■ REQUIRED ACTION:
When a picture appears among the records, leave it out, and copy all else exactly.

■ RECORDS SUPPLIED:

________

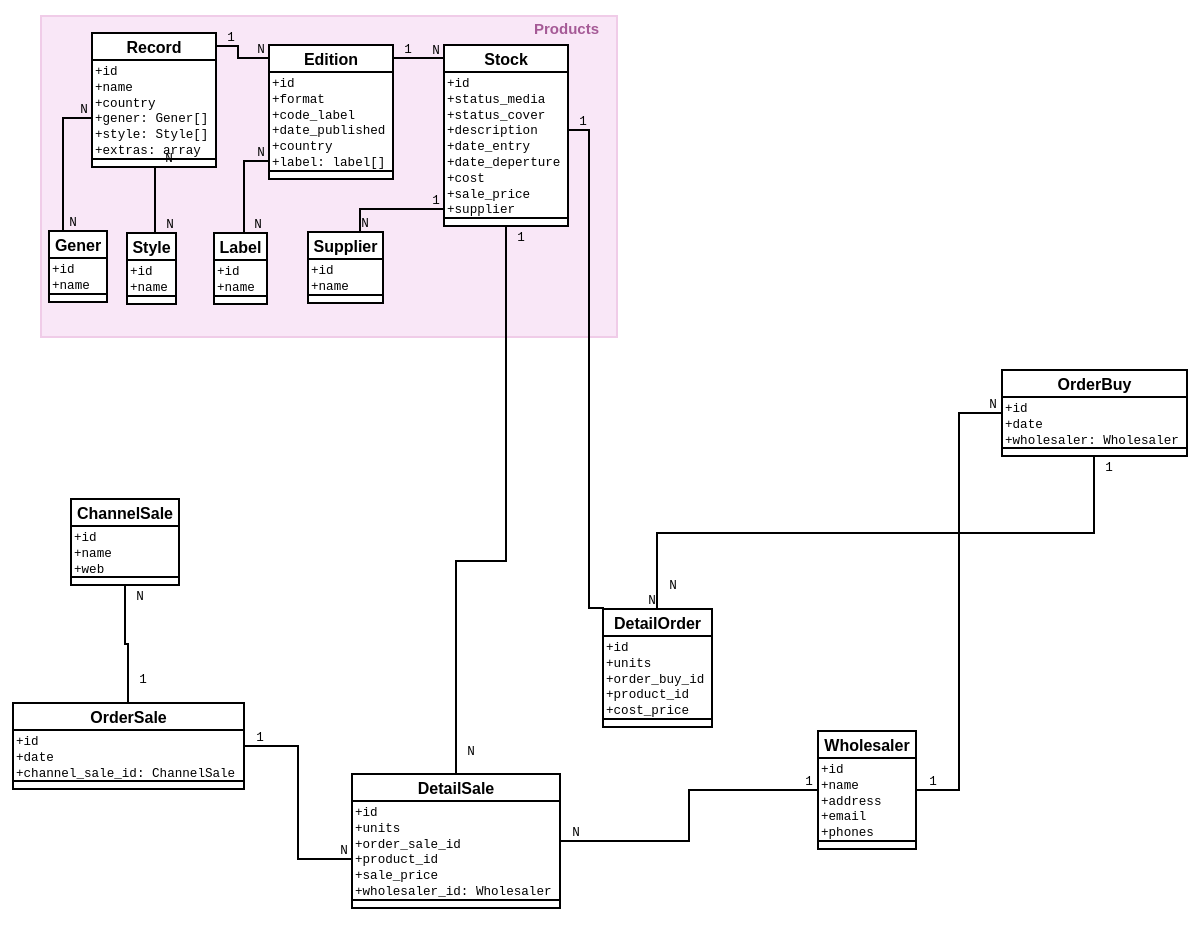
<!DOCTYPE html>
<html lang="en">
<head>
<meta charset="utf-8">
<title>Class diagram</title>
<style>
:root { --ink: #000; --paper: #fff; --group-fill: #f9e7f7; --group-line: #f0cce8; --group-title: #a55a96; }
* { box-sizing: border-box; margin: 0; padding: 0; }
html, body { width: 1200px; height: 925px; overflow: hidden; background: var(--paper); }
.diagram { position: relative; width: 1200px; height: 925px; overflow: hidden; color: var(--ink); }
.group { position: absolute; left: 40px; top: 15px; width: 578px; height: 323px; padding: 2px 17px; background: var(--group-fill); border: 2px solid var(--group-line); }
.group h1 { font: bold 15px/20px "Liberation Sans", sans-serif; color: var(--group-title); text-align: right; }
.connectors { position: absolute; left: 0; top: 0; fill: none; stroke: var(--ink); stroke-width: 2; }
.entity { position: absolute; left: var(--x); top: var(--y); width: var(--w); background: var(--paper); border: 2px solid var(--ink); }
.entity h2 { height: 27px; padding-top: 2px; border-bottom: 2px solid var(--ink); font: bold 16px/24px "Liberation Sans", sans-serif; text-align: center; white-space: nowrap; }
.entity ul { padding: 4px 0 0 2px; margin-bottom: -2px; list-style: none; font: 12.6px/15.8px "Liberation Mono", monospace; white-space: nowrap; }
.methods { height: 8px; border-top: 2px solid var(--ink); }
.count { position: absolute; left: var(--x); top: var(--y); width: 10px; margin: -9px 0 0 -5px; font: 12.6px/16px "Liberation Mono", monospace; text-align: center; }
</style>
</head>
<body>
<main class="diagram">
  <section class="group"><h1>Products</h1></section>

  <svg class="connectors" width="1200" height="925" viewBox="0 0 1200 925" aria-hidden="true">
    <polyline points="216,46 238,46 238,58 269,58"/>
    <polyline points="393,58 444,58"/>
    <polyline points="92,118 63,118 63,231 82,231"/>
    <polyline points="155,167 155,233"/>
    <polyline points="269,161 244,161 244,233"/>
    <polyline points="444,209 360,209 360,232 350,232"/>
    <polyline points="506,227 506,561 456,561 456,774"/>
    <polyline points="568,130 589,130 589,608 604,608"/>
    <polyline points="1094,457 1094,533 657,533 657,609"/>
    <polyline points="1002,413 959,413 959,790 916,790"/>
    <polyline points="125,586 125,644 128,644 128,703"/>
    <polyline points="244,746 298,746 298,859 352,859"/>
    <polyline points="560,841 689,841 689,790 818,790"/>
  </svg>

  <article class="entity" style="--x:91px;--y:32px;--w:126px">
    <h2>Record</h2>
    <ul><li>+id</li><li>+name</li><li>+country</li><li>+gener: Gener[]</li><li>+style: Style[]</li><li>+extras: array</li></ul>
    <div class="methods"></div>
  </article>
  <article class="entity" style="--x:268px;--y:44px;--w:126px">
    <h2>Edition</h2>
    <ul><li>+id</li><li>+format</li><li>+code_label</li><li>+date_published</li><li>+country</li><li>+label: label[]</li></ul>
    <div class="methods"></div>
  </article>
  <article class="entity" style="--x:443px;--y:44px;--w:126px">
    <h2>Stock</h2>
    <ul><li>+id</li><li>+status_media</li><li>+status_cover</li><li>+description</li><li>+date_entry</li><li>+date_deperture</li><li>+cost</li><li>+sale_price</li><li>+supplier</li></ul>
    <div class="methods"></div>
  </article>
  <article class="entity" style="--x:48px;--y:230px;--w:60px">
    <h2>Gener</h2>
    <ul><li>+id</li><li>+name</li></ul>
    <div class="methods"></div>
  </article>
  <article class="entity" style="--x:126px;--y:232px;--w:51px">
    <h2>Style</h2>
    <ul><li>+id</li><li>+name</li></ul>
    <div class="methods"></div>
  </article>
  <article class="entity" style="--x:213px;--y:232px;--w:55px">
    <h2>Label</h2>
    <ul><li>+id</li><li>+name</li></ul>
    <div class="methods"></div>
  </article>
  <article class="entity" style="--x:307px;--y:231px;--w:77px">
    <h2>Supplier</h2>
    <ul><li>+id</li><li>+name</li></ul>
    <div class="methods"></div>
  </article>
  <article class="entity" style="--x:1001px;--y:369px;--w:187px">
    <h2>OrderBuy</h2>
    <ul><li>+id</li><li>+date</li><li>+wholesaler: Wholesaler</li></ul>
    <div class="methods"></div>
  </article>
  <article class="entity" style="--x:70px;--y:498px;--w:110px">
    <h2>ChannelSale</h2>
    <ul><li>+id</li><li>+name</li><li>+web</li></ul>
    <div class="methods"></div>
  </article>
  <article class="entity" style="--x:12px;--y:702px;--w:233px">
    <h2>OrderSale</h2>
    <ul><li>+id</li><li>+date</li><li>+channel_sale_id: ChannelSale</li></ul>
    <div class="methods"></div>
  </article>
  <article class="entity" style="--x:602px;--y:608px;--w:111px">
    <h2>DetailOrder</h2>
    <ul><li>+id</li><li>+units</li><li>+order_buy_id</li><li>+product_id</li><li>+cost_price</li></ul>
    <div class="methods"></div>
  </article>
  <article class="entity" style="--x:817px;--y:730px;--w:100px">
    <h2>Wholesaler</h2>
    <ul><li>+id</li><li>+name</li><li>+address</li><li>+email</li><li>+phones</li></ul>
    <div class="methods"></div>
  </article>
  <article class="entity" style="--x:351px;--y:773px;--w:210px">
    <h2>DetailSale</h2>
    <ul><li>+id</li><li>+units</li><li>+order_sale_id</li><li>+product_id</li><li>+sale_price</li><li>+wholesaler_id: Wholesaler</li></ul>
    <div class="methods"></div>
  </article>

  <span class="count" style="--x:231px;--y:39px">1</span>
  <span class="count" style="--x:261px;--y:51px">N</span>
  <span class="count" style="--x:408px;--y:51px">1</span>
  <span class="count" style="--x:436px;--y:52px">N</span>
  <span class="count" style="--x:84px;--y:111px">N</span>
  <span class="count" style="--x:73px;--y:224px">N</span>
  <span class="count" style="--x:169px;--y:160px">N</span>
  <span class="count" style="--x:170px;--y:226px">N</span>
  <span class="count" style="--x:261px;--y:154px">N</span>
  <span class="count" style="--x:258px;--y:226px">N</span>
  <span class="count" style="--x:436px;--y:202px">1</span>
  <span class="count" style="--x:365px;--y:225px">N</span>
  <span class="count" style="--x:521px;--y:239px">1</span>
  <span class="count" style="--x:471px;--y:753px">N</span>
  <span class="count" style="--x:583px;--y:123px">1</span>
  <span class="count" style="--x:652px;--y:602px">N</span>
  <span class="count" style="--x:1109px;--y:469px">1</span>
  <span class="count" style="--x:673px;--y:587px">N</span>
  <span class="count" style="--x:993px;--y:406px">N</span>
  <span class="count" style="--x:933px;--y:783px">1</span>
  <span class="count" style="--x:140px;--y:598px">N</span>
  <span class="count" style="--x:143px;--y:681px">1</span>
  <span class="count" style="--x:260px;--y:739px">1</span>
  <span class="count" style="--x:344px;--y:852px">N</span>
  <span class="count" style="--x:576px;--y:834px">N</span>
  <span class="count" style="--x:809px;--y:783px">1</span>
</main>
</body>
</html>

________

■ EXERCISE OUTPUT:
<!DOCTYPE html>
<html lang="en">
<head>
<meta charset="utf-8">
<title>Class diagram</title>
<style>
:root { --ink: #000; --paper: #fff; --group-fill: #f9e7f7; --group-line: #f0cce8; --group-title: #a55a96; }
* { box-sizing: border-box; margin: 0; padding: 0; }
html, body { width: 1200px; height: 925px; overflow: hidden; background: var(--paper); }
.diagram { position: relative; width: 1200px; height: 925px; overflow: hidden; color: var(--ink); }
.group { position: absolute; left: 40px; top: 15px; width: 578px; height: 323px; padding: 2px 17px; background: var(--group-fill); border: 2px solid var(--group-line); }
.group h1 { font: bold 15px/20px "Liberation Sans", sans-serif; color: var(--group-title); text-align: right; }
.connectors { position: absolute; left: 0; top: 0; fill: none; stroke: var(--ink); stroke-width: 2; }
.entity { position: absolute; left: var(--x); top: var(--y); width: var(--w); background: var(--paper); border: 2px solid var(--ink); }
.entity h2 { height: 27px; padding-top: 2px; border-bottom: 2px solid var(--ink); font: bold 16px/24px "Liberation Sans", sans-serif; text-align: center; white-space: nowrap; }
.entity ul { padding: 4px 0 0 2px; margin-bottom: -2px; list-style: none; font: 12.6px/15.8px "Liberation Mono", monospace; white-space: nowrap; }
.methods { height: 8px; border-top: 2px solid var(--ink); }
.count { position: absolute; left: var(--x); top: var(--y); width: 10px; margin: -9px 0 0 -5px; font: 12.6px/16px "Liberation Mono", monospace; text-align: center; }
</style>
</head>
<body>
<main class="diagram">
  <section class="group"><h1>Products</h1></section>

  <svg class="connectors" width="1200" height="925" viewBox="0 0 1200 925" aria-hidden="true">
    <polyline points="216,46 238,46 238,58 269,58"/>
    <polyline points="393,58 444,58"/>
    <polyline points="92,118 63,118 63,231 82,231"/>
    <polyline points="155,167 155,233"/>
    <polyline points="269,161 244,161 244,233"/>
    <polyline points="444,209 360,209 360,232 350,232"/>
    <polyline points="506,227 506,561 456,561 456,774"/>
    <polyline points="568,130 589,130 589,608 604,608"/>
    <polyline points="1094,457 1094,533 657,533 657,609"/>
    <polyline points="1002,413 959,413 959,790 916,790"/>
    <polyline points="125,586 125,644 128,644 128,703"/>
    <polyline points="244,746 298,746 298,859 352,859"/>
    <polyline points="560,841 689,841 689,790 818,790"/>
  </svg>

  <article class="entity" style="--x:91px;--y:32px;--w:126px">
    <h2>Record</h2>
    <ul><li>+id</li><li>+name</li><li>+country</li><li>+gener: Gener[]</li><li>+style: Style[]</li><li>+extras: array</li></ul>
    <div class="methods"></div>
  </article>
  <article class="entity" style="--x:268px;--y:44px;--w:126px">
    <h2>Edition</h2>
    <ul><li>+id</li><li>+format</li><li>+code_label</li><li>+date_published</li><li>+country</li><li>+label: label[]</li></ul>
    <div class="methods"></div>
  </article>
  <article class="entity" style="--x:443px;--y:44px;--w:126px">
    <h2>Stock</h2>
    <ul><li>+id</li><li>+status_media</li><li>+status_cover</li><li>+description</li><li>+date_entry</li><li>+date_deperture</li><li>+cost</li><li>+sale_price</li><li>+supplier</li></ul>
    <div class="methods"></div>
  </article>
  <article class="entity" style="--x:48px;--y:230px;--w:60px">
    <h2>Gener</h2>
    <ul><li>+id</li><li>+name</li></ul>
    <div class="methods"></div>
  </article>
  <article class="entity" style="--x:126px;--y:232px;--w:51px">
    <h2>Style</h2>
    <ul><li>+id</li><li>+name</li></ul>
    <div class="methods"></div>
  </article>
  <article class="entity" style="--x:213px;--y:232px;--w:55px">
    <h2>Label</h2>
    <ul><li>+id</li><li>+name</li></ul>
    <div class="methods"></div>
  </article>
  <article class="entity" style="--x:307px;--y:231px;--w:77px">
    <h2>Supplier</h2>
    <ul><li>+id</li><li>+name</li></ul>
    <div class="methods"></div>
  </article>
  <article class="entity" style="--x:1001px;--y:369px;--w:187px">
    <h2>OrderBuy</h2>
    <ul><li>+id</li><li>+date</li><li>+wholesaler: Wholesaler</li></ul>
    <div class="methods"></div>
  </article>
  <article class="entity" style="--x:70px;--y:498px;--w:110px">
    <h2>ChannelSale</h2>
    <ul><li>+id</li><li>+name</li><li>+web</li></ul>
    <div class="methods"></div>
  </article>
  <article class="entity" style="--x:12px;--y:702px;--w:233px">
    <h2>OrderSale</h2>
    <ul><li>+id</li><li>+date</li><li>+channel_sale_id: ChannelSale</li></ul>
    <div class="methods"></div>
  </article>
  <article class="entity" style="--x:602px;--y:608px;--w:111px">
    <h2>DetailOrder</h2>
    <ul><li>+id</li><li>+units</li><li>+order_buy_id</li><li>+product_id</li><li>+cost_price</li></ul>
    <div class="methods"></div>
  </article>
  <article class="entity" style="--x:817px;--y:730px;--w:100px">
    <h2>Wholesaler</h2>
    <ul><li>+id</li><li>+name</li><li>+address</li><li>+email</li><li>+phones</li></ul>
    <div class="methods"></div>
  </article>
  <article class="entity" style="--x:351px;--y:773px;--w:210px">
    <h2>DetailSale</h2>
    <ul><li>+id</li><li>+units</li><li>+order_sale_id</li><li>+product_id</li><li>+sale_price</li><li>+wholesaler_id: Wholesaler</li></ul>
    <div class="methods"></div>
  </article>

  <span class="count" style="--x:231px;--y:39px">1</span>
  <span class="count" style="--x:261px;--y:51px">N</span>
  <span class="count" style="--x:408px;--y:51px">1</span>
  <span class="count" style="--x:436px;--y:52px">N</span>
  <span class="count" style="--x:84px;--y:111px">N</span>
  <span class="count" style="--x:73px;--y:224px">N</span>
  <span class="count" style="--x:169px;--y:160px">N</span>
  <span class="count" style="--x:170px;--y:226px">N</span>
  <span class="count" style="--x:261px;--y:154px">N</span>
  <span class="count" style="--x:258px;--y:226px">N</span>
  <span class="count" style="--x:436px;--y:202px">1</span>
  <span class="count" style="--x:365px;--y:225px">N</span>
  <span class="count" style="--x:521px;--y:239px">1</span>
  <span class="count" style="--x:471px;--y:753px">N</span>
  <span class="count" style="--x:583px;--y:123px">1</span>
  <span class="count" style="--x:652px;--y:602px">N</span>
  <span class="count" style="--x:1109px;--y:469px">1</span>
  <span class="count" style="--x:673px;--y:587px">N</span>
  <span class="count" style="--x:993px;--y:406px">N</span>
  <span class="count" style="--x:933px;--y:783px">1</span>
  <span class="count" style="--x:140px;--y:598px">N</span>
  <span class="count" style="--x:143px;--y:681px">1</span>
  <span class="count" style="--x:260px;--y:739px">1</span>
  <span class="count" style="--x:344px;--y:852px">N</span>
  <span class="count" style="--x:576px;--y:834px">N</span>
  <span class="count" style="--x:809px;--y:783px">1</span>
</main>
</body>
</html>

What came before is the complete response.